Boulders Beach, between Simon’s Town and Cape Point, is well worth making the effort. It forms part of the Table Mountain National Park Marine Protected Area and is home to a colony of African penguins who wander freely amongst beach-goers in their black and white tuxedos, providing quite a marvellous interaction with nature. Then, there’s Robben Island, now a World Heritage Site and museum. Take a ferry from the Nelson Mandela Gateway at the V&A Waterfront for a guided tour of the prison island by a former political prisoner giving incomparable insights into the island’s history and, of course, the story of Nelson Mandela’s incarceration. Culture buffs can sate appetites with an abundance of museums and galleries. From the Castle of Good Hope’s 17th-century site to Zeitz Museum of Contemporary Art Africa and Iziko South African National Gallery, Cape Town’s culture scene has never been more rich and exciting.
One cannot visit Cape Town without a trip to a vineyard, and luckily for travellers, they are all around. A favourite amongst tourists, sommeliers and bon vivants is Stellenbosch, a town just a 40 minutes in-land drive from Cape Town that is surrounded by the vineyards of the Cape Winelands and the mountainous nature reserves of Jonkershoek and Simonsberg. There’s much indulging to be done here, as one can imagine, but between the gourmand extravagance, you’ll also find nature at its finest, best soaked up on a hike, cycle ride or a drive through Helshoogte Pass in a vintage open-top car.
Once back at the hotel, you can put your feet up and contemplate what else you want to explore of Cape Town from the vantage point of your panoramic Penthouse terrace. The possibilities really are endless.
I challenge anyone to visit Cape Town and not walk away with memories that will last a lifetime. The vibrancy of the city, its rugged, natural beauty and its cosmopolitan consciousness have a way of weaving its way into your heart and not letting go. It’s a place for dreamers, adventurers and inquisitive souls seeking an alternative urban escape. Worth putting on your bucket-list, I’d say.

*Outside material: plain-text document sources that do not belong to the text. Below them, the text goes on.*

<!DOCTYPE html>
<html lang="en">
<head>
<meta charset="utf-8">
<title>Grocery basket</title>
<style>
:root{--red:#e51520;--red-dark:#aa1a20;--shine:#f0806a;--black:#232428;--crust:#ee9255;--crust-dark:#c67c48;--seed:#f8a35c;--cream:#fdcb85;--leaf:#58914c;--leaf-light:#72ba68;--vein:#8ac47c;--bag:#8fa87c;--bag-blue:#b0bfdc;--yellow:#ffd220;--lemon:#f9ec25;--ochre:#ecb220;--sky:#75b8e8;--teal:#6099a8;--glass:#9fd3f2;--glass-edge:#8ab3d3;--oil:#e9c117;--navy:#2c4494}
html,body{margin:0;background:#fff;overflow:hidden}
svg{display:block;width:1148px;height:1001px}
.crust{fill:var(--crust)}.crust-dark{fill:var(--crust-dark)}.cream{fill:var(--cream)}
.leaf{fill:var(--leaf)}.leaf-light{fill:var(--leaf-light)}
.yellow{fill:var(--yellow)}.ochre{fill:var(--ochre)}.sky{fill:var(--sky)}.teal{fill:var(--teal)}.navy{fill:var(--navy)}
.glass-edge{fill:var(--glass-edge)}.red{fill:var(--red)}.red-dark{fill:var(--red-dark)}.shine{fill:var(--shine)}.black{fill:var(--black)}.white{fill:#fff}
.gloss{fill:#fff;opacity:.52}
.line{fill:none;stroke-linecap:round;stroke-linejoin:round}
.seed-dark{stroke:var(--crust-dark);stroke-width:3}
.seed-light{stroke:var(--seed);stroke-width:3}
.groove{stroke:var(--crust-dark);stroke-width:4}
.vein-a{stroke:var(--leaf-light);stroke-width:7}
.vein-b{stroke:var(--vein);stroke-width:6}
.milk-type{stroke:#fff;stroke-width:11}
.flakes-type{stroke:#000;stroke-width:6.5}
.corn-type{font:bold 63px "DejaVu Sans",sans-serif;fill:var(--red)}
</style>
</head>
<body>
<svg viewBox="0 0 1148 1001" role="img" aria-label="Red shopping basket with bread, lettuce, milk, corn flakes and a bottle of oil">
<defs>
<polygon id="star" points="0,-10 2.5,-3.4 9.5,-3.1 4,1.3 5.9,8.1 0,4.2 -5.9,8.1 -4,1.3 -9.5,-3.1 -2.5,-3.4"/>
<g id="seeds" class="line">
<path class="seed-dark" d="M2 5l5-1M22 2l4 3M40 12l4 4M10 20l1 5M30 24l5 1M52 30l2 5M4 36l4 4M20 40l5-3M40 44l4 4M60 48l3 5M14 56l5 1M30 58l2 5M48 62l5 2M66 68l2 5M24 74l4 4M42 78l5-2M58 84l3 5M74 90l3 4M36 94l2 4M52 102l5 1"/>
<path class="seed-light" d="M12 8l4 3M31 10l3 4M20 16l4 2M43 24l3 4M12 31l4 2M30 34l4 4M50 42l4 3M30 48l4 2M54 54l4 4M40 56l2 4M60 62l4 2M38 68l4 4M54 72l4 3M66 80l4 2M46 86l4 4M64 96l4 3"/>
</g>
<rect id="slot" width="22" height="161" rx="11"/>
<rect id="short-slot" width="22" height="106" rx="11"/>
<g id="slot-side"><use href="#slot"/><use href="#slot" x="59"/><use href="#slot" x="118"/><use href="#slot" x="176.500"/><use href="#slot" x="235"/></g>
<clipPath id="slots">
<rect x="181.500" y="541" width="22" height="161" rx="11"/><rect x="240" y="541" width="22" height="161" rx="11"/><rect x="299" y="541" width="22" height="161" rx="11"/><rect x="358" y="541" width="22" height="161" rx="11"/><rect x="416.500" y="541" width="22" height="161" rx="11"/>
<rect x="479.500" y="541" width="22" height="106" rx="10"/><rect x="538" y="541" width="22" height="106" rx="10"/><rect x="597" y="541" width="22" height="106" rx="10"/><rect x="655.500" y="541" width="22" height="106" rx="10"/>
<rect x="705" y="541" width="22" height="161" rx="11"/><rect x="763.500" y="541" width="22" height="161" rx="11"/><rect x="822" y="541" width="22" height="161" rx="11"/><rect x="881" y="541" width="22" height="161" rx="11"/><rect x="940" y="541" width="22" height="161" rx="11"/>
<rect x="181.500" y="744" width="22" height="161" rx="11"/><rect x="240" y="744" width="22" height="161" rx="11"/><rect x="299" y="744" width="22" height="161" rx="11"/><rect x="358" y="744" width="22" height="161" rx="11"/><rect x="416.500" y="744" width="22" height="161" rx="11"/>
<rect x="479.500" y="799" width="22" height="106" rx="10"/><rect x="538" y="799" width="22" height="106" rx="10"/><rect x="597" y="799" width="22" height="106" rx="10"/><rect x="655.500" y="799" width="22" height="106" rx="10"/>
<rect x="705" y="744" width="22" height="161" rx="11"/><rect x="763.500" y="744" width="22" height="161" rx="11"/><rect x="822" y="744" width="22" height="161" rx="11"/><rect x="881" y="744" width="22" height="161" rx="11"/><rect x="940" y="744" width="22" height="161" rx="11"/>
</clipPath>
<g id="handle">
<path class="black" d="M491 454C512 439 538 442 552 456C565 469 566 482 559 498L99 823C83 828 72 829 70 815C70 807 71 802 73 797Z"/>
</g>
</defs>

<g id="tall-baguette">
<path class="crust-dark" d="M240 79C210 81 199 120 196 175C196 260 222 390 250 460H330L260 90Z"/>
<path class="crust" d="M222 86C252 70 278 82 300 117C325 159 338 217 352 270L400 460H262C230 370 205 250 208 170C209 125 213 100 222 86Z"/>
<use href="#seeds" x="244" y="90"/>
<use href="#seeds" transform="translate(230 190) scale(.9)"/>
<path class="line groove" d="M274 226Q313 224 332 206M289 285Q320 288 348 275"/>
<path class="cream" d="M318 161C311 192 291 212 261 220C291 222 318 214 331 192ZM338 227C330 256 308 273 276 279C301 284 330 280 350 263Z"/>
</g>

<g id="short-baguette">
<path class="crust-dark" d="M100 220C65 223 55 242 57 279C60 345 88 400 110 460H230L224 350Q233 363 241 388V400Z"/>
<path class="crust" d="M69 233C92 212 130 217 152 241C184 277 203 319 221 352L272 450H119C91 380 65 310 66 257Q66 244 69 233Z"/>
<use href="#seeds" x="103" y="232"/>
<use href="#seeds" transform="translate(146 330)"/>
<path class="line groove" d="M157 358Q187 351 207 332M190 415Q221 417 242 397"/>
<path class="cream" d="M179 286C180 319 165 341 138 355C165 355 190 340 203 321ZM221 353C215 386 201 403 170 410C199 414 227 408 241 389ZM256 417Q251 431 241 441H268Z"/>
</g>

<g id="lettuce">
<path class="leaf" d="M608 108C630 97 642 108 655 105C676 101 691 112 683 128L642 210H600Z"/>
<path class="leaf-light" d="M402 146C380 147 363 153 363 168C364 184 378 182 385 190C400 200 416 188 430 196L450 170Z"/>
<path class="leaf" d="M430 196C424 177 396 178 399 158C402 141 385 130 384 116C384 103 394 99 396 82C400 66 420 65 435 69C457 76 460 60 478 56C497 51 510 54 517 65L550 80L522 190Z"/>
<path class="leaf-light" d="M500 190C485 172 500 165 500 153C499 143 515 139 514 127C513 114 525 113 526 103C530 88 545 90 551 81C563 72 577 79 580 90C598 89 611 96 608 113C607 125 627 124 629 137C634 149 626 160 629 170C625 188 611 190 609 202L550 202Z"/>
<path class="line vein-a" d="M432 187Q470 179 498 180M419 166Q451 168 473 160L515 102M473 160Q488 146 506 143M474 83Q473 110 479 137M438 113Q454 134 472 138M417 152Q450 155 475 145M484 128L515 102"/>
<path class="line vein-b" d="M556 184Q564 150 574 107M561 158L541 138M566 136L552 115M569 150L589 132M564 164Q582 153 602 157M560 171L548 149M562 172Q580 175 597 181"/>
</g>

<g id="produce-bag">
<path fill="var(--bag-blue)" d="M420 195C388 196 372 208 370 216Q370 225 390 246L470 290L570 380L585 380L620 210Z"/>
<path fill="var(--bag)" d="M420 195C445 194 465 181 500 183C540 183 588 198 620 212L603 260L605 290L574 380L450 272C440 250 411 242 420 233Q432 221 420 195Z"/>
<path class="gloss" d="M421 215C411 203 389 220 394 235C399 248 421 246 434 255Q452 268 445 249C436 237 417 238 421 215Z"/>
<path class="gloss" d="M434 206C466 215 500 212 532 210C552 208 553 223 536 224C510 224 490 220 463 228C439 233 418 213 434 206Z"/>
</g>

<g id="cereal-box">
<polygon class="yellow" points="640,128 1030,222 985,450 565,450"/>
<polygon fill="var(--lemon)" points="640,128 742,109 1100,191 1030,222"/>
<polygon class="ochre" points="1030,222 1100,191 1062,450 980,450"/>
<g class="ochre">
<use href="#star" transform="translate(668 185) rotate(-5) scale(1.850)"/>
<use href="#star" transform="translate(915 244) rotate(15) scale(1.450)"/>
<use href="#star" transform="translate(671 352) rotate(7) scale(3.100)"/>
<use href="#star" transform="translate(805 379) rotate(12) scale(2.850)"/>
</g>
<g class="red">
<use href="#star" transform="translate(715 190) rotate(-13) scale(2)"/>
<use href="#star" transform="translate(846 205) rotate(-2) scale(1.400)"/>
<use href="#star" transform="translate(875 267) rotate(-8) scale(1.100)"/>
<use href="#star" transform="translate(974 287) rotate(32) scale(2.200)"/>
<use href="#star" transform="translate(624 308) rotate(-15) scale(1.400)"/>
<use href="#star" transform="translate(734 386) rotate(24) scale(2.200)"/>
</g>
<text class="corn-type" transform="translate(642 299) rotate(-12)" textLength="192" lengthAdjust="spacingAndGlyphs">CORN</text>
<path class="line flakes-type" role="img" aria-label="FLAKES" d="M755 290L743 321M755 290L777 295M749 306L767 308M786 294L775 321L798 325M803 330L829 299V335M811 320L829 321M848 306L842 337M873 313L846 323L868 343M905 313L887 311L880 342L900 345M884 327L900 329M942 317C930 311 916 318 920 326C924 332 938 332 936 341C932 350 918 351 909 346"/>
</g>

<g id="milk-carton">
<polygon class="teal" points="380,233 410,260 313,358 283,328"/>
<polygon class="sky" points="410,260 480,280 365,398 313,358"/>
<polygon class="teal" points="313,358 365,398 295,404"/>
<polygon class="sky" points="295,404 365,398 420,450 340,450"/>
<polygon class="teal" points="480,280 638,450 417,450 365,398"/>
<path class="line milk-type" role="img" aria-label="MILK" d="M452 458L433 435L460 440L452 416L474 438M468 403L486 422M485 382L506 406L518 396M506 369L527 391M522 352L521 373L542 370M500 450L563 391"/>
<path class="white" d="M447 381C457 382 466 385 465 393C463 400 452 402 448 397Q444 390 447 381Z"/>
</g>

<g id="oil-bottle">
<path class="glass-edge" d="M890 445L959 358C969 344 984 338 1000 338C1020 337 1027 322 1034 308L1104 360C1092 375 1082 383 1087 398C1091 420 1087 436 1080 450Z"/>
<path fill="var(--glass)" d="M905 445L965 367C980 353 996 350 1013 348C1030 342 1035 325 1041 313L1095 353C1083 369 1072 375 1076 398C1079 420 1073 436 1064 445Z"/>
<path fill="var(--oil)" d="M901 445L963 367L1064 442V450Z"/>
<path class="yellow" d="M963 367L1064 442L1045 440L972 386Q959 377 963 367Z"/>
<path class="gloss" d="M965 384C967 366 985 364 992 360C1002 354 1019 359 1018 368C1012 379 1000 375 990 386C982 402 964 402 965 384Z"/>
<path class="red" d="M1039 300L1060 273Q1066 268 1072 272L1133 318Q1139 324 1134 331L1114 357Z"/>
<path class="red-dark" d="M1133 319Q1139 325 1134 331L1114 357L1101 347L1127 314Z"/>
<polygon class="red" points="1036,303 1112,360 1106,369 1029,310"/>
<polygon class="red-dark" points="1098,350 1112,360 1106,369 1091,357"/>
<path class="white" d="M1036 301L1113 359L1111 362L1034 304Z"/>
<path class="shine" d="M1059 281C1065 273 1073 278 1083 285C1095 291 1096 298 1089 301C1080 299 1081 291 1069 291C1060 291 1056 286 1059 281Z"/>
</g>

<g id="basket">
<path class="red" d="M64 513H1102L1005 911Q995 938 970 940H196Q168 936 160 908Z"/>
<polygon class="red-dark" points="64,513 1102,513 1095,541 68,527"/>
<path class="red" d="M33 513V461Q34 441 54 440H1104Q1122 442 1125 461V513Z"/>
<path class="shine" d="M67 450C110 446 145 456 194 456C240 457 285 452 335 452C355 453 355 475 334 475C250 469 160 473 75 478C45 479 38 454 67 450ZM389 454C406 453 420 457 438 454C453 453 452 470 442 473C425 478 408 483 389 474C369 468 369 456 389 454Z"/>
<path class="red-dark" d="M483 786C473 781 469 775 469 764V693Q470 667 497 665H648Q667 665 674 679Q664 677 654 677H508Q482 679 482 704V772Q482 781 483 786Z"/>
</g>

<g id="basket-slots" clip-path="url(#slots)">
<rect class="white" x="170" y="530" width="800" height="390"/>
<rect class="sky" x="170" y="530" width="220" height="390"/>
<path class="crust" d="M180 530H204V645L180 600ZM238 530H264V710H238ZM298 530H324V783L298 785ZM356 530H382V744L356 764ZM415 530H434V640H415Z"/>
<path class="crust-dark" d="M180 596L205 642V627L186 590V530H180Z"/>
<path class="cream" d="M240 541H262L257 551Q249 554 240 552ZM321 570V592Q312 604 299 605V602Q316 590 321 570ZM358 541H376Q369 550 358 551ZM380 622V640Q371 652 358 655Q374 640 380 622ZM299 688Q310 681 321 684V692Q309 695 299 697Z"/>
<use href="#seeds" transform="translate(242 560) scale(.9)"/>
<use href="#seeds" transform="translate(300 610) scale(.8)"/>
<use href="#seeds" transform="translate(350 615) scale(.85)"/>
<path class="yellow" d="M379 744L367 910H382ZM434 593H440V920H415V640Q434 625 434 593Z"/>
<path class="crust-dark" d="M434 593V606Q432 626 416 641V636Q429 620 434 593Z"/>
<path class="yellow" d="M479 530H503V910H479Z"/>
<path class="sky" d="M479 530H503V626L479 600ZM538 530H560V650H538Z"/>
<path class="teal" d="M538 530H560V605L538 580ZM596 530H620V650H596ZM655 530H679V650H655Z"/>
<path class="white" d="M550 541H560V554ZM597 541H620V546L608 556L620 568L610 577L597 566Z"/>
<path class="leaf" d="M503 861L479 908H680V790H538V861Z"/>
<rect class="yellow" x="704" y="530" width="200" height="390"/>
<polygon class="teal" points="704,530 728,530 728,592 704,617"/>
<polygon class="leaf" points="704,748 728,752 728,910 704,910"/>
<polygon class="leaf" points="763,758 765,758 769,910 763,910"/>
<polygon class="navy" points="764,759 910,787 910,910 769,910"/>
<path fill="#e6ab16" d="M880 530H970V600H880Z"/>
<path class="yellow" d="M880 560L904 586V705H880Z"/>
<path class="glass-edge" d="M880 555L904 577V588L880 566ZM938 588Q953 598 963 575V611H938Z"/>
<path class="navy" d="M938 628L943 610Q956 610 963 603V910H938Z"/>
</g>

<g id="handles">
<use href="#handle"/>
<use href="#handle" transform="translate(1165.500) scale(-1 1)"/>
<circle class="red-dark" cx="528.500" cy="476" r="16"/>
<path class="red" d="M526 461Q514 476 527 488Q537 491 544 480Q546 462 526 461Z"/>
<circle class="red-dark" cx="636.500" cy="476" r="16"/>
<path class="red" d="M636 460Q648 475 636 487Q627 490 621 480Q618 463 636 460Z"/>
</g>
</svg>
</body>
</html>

WHAT: The Penthouse
WHERE: Radisson Blu Hotel & Residence, Cape Town, South Africa